> **What is expected**: Wherever the word "scale" appears in a line of the records, copy that line.

> **Data section**:
********
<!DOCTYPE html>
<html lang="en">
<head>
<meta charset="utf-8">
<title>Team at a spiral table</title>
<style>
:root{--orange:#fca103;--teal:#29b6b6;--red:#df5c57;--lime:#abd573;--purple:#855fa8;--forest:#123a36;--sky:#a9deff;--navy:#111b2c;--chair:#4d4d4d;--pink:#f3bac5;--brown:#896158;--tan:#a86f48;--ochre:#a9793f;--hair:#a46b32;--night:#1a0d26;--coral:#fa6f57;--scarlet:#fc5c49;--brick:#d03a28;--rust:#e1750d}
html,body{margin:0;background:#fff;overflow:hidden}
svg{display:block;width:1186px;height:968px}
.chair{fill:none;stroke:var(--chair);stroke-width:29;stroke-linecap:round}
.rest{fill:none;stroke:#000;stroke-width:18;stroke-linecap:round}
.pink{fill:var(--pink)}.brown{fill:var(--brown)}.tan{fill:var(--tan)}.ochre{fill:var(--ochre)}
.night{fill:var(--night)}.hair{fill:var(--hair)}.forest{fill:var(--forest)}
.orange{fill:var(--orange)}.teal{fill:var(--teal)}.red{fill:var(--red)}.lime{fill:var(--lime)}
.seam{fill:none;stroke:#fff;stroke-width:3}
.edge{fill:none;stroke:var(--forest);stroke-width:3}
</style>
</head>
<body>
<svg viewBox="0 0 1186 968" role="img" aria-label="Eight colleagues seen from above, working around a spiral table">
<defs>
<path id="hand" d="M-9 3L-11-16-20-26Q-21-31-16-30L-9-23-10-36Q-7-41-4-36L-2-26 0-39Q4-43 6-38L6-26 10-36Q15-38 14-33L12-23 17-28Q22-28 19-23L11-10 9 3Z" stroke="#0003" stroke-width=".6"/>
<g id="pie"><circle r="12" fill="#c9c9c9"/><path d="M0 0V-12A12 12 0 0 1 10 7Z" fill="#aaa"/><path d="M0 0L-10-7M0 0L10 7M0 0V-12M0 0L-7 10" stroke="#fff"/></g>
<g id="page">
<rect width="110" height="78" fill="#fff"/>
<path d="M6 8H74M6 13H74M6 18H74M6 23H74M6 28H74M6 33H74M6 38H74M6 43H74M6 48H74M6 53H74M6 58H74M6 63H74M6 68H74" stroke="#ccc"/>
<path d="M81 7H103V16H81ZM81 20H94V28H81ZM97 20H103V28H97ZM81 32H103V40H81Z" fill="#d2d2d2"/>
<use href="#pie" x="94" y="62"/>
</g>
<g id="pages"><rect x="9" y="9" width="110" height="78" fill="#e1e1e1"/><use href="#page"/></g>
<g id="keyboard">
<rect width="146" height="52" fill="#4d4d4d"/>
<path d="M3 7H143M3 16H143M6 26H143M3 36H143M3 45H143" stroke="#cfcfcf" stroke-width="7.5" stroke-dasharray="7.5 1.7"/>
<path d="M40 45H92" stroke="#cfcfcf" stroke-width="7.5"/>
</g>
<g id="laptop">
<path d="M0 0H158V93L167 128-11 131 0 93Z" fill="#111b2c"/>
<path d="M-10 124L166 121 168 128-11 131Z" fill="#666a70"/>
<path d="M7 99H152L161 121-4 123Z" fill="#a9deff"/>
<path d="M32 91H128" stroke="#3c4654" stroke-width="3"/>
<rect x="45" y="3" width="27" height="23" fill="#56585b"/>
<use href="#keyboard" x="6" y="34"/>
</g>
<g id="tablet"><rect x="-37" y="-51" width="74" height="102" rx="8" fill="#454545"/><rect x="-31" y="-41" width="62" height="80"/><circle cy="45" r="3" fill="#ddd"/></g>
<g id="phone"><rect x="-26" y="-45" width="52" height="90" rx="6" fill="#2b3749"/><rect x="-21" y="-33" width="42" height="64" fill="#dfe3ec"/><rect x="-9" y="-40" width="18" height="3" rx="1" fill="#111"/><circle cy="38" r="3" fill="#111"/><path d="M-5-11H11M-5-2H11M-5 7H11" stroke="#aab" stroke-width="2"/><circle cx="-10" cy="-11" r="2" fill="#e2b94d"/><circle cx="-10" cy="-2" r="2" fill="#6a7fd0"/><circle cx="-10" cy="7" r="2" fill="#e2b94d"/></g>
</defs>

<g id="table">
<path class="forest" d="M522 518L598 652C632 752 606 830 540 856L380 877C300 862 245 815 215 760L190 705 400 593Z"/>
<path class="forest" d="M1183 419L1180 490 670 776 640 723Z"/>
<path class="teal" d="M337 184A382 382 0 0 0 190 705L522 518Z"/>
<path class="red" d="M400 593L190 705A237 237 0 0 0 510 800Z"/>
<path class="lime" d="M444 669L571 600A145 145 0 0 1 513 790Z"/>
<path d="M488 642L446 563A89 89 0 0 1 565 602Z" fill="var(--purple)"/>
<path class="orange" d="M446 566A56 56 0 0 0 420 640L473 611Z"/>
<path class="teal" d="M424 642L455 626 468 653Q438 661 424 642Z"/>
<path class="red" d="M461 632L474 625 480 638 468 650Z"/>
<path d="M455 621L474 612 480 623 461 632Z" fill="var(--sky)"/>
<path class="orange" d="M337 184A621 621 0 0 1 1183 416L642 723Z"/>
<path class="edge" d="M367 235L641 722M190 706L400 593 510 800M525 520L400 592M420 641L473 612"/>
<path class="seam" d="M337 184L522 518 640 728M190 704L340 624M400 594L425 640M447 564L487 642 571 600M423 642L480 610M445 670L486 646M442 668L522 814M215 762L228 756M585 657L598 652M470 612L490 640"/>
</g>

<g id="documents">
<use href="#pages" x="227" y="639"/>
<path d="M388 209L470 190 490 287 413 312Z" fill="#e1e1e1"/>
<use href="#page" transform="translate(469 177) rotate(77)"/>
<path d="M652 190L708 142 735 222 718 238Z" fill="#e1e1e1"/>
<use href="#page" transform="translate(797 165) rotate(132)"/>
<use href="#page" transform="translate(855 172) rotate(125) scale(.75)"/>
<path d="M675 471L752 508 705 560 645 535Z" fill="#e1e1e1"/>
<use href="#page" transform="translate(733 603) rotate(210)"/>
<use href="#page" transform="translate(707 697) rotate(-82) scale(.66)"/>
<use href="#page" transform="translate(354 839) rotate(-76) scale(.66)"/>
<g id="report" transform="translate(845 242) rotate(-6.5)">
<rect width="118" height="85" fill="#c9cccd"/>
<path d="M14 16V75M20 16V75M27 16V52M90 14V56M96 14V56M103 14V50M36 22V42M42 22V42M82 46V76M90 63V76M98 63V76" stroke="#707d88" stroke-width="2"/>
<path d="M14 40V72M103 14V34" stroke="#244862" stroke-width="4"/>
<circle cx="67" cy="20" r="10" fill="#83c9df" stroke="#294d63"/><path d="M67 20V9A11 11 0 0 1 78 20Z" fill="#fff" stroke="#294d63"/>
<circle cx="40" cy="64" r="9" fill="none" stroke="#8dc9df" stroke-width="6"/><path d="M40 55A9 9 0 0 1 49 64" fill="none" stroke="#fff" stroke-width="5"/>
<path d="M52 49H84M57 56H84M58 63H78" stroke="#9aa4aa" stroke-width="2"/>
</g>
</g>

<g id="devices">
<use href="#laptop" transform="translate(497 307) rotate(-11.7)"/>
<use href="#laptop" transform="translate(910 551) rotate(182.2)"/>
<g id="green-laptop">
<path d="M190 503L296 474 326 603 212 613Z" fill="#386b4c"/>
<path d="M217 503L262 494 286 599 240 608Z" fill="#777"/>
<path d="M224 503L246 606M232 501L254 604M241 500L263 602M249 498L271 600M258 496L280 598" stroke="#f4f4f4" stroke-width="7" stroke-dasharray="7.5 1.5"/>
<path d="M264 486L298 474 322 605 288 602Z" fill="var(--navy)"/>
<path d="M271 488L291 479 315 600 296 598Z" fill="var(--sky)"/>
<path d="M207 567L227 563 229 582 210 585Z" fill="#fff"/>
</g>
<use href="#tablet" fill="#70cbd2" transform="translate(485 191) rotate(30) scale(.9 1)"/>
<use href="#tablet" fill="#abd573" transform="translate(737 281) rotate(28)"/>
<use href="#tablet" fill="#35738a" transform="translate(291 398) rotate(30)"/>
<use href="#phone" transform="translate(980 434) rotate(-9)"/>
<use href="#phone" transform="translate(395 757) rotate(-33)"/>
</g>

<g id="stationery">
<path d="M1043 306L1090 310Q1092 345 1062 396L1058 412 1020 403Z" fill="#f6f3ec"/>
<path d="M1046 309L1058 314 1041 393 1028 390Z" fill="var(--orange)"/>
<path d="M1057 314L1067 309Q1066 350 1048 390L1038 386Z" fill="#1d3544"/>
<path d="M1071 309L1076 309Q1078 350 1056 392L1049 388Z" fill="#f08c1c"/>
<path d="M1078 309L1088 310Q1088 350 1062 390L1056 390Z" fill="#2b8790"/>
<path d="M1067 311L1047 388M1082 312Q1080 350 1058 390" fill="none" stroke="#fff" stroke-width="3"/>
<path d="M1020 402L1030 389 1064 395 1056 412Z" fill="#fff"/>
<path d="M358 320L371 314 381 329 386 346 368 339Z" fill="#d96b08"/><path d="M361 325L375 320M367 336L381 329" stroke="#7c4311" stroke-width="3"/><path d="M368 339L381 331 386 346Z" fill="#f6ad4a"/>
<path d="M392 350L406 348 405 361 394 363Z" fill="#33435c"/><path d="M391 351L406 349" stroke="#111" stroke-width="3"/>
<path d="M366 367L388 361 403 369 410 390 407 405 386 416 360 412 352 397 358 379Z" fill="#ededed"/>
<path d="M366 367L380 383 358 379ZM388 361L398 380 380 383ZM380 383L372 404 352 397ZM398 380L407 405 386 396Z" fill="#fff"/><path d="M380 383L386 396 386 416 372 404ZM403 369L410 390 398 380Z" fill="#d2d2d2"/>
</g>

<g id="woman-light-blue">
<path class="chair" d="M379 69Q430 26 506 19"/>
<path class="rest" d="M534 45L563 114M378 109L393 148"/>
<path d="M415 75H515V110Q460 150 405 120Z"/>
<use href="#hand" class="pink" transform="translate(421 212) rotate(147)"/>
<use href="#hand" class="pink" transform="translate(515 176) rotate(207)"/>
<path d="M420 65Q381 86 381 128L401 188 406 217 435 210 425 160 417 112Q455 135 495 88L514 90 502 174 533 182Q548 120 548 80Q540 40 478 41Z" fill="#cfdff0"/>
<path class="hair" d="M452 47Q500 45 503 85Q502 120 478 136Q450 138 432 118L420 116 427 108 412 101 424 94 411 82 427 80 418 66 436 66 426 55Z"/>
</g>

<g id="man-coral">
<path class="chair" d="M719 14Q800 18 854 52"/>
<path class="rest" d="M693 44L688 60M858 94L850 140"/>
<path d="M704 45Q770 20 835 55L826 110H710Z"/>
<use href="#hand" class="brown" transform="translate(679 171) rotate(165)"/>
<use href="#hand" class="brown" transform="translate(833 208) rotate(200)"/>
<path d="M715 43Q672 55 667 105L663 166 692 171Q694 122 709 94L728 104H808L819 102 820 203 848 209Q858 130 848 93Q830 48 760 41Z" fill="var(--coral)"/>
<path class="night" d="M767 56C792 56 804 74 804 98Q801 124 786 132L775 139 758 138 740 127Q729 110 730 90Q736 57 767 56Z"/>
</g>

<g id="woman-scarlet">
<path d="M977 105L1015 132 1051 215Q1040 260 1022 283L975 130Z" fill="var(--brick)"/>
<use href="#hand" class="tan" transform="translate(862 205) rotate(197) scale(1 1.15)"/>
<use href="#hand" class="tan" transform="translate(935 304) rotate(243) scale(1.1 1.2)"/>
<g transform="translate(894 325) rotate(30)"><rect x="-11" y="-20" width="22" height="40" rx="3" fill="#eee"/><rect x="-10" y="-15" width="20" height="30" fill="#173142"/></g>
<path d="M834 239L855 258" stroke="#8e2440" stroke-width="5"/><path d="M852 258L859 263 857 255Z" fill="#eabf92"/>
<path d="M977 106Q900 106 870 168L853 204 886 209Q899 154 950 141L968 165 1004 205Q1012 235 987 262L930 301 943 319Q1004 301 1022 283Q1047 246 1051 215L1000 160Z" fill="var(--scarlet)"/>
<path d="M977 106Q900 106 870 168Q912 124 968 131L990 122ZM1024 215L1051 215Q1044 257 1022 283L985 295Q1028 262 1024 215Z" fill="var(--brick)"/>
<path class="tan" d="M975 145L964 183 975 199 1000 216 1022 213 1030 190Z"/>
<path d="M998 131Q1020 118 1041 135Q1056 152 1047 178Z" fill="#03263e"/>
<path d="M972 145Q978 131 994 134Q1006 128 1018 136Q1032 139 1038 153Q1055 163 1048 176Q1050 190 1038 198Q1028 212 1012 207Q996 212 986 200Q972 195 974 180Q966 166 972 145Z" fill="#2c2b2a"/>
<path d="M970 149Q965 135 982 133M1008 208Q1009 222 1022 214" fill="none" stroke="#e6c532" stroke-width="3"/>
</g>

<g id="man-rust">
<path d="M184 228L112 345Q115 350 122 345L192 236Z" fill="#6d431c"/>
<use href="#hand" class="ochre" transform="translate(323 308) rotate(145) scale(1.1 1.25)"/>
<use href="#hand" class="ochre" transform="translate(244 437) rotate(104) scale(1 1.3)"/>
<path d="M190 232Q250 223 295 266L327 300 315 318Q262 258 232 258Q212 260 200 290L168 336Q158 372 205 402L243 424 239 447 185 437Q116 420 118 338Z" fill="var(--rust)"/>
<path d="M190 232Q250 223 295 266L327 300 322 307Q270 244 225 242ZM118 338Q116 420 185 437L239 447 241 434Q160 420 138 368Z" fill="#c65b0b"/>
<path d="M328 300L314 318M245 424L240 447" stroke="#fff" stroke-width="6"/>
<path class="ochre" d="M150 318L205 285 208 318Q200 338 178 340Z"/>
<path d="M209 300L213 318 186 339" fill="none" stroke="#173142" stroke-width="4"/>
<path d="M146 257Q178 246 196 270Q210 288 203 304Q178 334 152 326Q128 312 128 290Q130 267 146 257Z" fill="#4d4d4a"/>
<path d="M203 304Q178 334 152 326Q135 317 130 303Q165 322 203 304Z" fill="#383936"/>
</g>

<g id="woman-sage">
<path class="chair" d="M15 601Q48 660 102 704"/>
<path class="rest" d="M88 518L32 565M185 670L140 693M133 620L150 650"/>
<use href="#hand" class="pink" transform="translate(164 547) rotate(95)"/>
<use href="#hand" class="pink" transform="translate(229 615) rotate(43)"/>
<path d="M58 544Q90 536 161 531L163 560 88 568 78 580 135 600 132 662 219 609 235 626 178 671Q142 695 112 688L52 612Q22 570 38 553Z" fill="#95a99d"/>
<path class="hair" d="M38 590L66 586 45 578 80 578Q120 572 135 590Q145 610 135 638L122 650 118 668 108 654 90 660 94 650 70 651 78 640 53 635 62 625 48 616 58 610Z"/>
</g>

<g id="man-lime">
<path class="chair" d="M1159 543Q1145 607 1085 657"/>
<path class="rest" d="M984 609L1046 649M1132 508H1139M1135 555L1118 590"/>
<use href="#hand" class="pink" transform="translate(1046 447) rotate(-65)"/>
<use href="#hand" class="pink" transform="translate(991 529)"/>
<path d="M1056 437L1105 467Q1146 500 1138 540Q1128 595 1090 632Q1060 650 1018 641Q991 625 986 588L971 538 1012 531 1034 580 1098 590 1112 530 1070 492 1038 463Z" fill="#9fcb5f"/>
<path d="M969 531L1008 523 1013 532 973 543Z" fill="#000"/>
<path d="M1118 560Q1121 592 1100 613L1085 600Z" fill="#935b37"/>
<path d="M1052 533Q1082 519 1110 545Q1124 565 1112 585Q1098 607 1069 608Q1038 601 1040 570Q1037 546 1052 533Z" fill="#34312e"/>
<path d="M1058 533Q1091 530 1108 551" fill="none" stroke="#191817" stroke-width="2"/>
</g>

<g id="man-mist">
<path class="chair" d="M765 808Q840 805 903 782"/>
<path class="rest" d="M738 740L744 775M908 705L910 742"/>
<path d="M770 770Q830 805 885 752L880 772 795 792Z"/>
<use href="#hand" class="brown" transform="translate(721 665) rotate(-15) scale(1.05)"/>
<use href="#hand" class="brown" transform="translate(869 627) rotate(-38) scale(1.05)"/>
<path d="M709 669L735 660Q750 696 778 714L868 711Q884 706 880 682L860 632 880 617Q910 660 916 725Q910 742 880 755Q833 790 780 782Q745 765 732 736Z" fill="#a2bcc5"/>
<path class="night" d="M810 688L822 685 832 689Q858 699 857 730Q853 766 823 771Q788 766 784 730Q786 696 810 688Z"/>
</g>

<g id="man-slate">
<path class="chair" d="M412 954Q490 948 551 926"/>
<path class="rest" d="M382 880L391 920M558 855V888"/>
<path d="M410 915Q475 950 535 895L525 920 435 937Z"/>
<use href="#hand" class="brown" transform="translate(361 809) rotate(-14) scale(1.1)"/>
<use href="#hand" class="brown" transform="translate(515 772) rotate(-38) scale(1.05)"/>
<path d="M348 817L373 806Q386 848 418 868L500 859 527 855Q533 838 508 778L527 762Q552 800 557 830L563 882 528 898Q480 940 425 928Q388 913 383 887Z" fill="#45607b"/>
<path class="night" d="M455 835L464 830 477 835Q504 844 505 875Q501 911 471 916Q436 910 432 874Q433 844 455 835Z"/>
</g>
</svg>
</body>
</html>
********
> **Task result**:
<use href="#page" transform="translate(855 172) rotate(125) scale(.75)"/>
<use href="#page" transform="translate(707 697) rotate(-82) scale(.66)"/>
<use href="#page" transform="translate(354 839) rotate(-76) scale(.66)"/>
<use href="#tablet" fill="#70cbd2" transform="translate(485 191) rotate(30) scale(.9 1)"/>
<use href="#hand" class="tan" transform="translate(862 205) rotate(197) scale(1 1.15)"/>
<use href="#hand" class="tan" transform="translate(935 304) rotate(243) scale(1.1 1.2)"/>
<use href="#hand" class="ochre" transform="translate(323 308) rotate(145) scale(1.1 1.25)"/>
<use href="#hand" class="ochre" transform="translate(244 437) rotate(104) scale(1 1.3)"/>
<use href="#hand" class="brown" transform="translate(721 665) rotate(-15) scale(1.05)"/>
<use href="#hand" class="brown" transform="translate(869 627) rotate(-38) scale(1.05)"/>
<use href="#hand" class="brown" transform="translate(361 809) rotate(-14) scale(1.1)"/>
<use href="#hand" class="brown" transform="translate(515 772) rotate(-38) scale(1.05)"/>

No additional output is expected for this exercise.